### WHAT TO PRODUCE
Search the data below for "body"; list each line that holds it.

[Records contained in a dataset]
=== Section Start ===

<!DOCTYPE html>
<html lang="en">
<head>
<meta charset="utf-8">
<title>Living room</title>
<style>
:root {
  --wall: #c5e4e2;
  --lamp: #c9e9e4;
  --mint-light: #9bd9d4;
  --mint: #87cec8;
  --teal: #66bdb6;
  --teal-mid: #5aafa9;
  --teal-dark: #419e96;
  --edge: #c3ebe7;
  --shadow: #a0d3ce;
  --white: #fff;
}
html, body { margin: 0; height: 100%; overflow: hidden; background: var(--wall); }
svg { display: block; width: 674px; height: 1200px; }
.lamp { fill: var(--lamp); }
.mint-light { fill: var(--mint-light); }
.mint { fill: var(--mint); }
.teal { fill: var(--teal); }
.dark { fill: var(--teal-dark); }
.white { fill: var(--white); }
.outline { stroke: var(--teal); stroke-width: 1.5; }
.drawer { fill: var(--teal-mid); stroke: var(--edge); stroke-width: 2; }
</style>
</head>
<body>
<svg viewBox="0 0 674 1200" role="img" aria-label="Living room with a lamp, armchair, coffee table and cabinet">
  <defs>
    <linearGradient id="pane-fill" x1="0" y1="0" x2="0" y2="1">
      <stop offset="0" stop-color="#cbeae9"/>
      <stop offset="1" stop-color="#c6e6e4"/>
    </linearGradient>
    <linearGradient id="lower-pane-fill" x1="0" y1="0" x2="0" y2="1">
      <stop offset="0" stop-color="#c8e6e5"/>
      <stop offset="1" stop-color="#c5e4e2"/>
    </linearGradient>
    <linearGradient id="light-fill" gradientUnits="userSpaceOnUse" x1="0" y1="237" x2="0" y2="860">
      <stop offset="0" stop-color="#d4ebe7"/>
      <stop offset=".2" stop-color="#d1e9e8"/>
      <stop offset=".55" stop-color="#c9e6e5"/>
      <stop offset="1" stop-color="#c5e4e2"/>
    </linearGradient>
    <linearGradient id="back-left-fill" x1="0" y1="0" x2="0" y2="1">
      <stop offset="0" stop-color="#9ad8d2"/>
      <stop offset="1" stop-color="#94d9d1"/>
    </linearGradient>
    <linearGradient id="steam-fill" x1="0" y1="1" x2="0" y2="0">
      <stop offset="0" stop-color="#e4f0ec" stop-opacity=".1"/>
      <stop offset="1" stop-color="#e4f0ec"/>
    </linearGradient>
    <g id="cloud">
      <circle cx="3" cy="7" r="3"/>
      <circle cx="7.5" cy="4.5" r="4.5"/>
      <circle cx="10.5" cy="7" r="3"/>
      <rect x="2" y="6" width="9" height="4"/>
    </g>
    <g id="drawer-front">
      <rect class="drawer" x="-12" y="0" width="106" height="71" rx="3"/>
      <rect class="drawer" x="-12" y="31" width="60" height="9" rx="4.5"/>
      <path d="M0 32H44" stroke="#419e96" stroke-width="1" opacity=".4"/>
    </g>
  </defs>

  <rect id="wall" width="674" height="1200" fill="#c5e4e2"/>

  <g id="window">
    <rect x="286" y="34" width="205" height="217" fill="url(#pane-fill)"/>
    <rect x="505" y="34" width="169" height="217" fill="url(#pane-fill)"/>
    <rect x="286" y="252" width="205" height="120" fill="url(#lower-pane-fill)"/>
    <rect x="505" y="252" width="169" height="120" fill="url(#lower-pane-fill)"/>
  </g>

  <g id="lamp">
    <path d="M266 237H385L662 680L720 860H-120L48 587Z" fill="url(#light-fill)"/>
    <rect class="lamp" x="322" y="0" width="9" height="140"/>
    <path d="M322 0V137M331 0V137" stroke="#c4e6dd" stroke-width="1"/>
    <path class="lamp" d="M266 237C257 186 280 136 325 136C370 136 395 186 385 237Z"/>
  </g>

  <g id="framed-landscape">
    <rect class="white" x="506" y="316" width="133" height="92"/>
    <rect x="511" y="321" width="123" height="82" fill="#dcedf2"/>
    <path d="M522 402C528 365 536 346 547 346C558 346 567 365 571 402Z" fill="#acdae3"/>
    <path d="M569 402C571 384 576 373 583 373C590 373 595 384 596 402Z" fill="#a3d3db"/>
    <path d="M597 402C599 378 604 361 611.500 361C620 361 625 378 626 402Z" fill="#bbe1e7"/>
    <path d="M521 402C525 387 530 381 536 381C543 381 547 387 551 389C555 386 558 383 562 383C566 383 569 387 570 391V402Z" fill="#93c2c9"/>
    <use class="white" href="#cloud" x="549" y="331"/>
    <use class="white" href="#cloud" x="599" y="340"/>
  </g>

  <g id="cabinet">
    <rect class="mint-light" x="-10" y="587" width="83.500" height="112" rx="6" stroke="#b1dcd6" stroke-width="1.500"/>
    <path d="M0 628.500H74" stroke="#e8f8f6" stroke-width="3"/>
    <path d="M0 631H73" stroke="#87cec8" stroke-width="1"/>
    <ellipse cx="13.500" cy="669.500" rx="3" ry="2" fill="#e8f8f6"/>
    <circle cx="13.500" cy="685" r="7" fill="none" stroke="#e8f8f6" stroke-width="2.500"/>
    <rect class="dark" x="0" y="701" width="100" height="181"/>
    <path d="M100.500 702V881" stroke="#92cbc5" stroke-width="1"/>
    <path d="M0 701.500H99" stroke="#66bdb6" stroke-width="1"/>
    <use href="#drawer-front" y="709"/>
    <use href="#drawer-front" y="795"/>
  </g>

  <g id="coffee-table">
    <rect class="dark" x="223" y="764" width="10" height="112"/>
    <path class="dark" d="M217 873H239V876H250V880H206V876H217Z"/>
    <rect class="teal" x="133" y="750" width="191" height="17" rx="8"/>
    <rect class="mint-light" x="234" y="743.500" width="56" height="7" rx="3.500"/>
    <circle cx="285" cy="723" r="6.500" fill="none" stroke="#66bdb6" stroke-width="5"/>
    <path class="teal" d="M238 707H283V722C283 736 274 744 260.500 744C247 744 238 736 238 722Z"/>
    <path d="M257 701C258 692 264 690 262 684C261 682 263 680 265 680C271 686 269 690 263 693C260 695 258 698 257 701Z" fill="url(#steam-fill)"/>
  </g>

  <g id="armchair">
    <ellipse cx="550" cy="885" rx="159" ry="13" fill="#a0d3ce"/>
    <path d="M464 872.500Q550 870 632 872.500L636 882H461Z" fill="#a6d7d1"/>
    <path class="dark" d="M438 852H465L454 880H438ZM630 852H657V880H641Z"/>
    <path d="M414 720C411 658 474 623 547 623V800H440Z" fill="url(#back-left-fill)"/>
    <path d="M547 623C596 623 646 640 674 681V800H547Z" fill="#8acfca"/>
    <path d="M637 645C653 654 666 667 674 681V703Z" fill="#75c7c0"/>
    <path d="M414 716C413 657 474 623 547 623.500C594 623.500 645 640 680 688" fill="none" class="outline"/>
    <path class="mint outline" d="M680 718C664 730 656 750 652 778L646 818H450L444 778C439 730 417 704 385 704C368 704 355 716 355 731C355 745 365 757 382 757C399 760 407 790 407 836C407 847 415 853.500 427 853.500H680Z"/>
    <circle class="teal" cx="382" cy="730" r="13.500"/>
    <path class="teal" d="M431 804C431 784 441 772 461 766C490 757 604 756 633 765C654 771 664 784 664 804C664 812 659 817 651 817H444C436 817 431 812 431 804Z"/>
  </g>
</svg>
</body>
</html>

=== Section End ===

### THE COMPLETED TASK
html, body { margin: 0; height: 100%; overflow: hidden; background: var(--wall); }
<body>
</body>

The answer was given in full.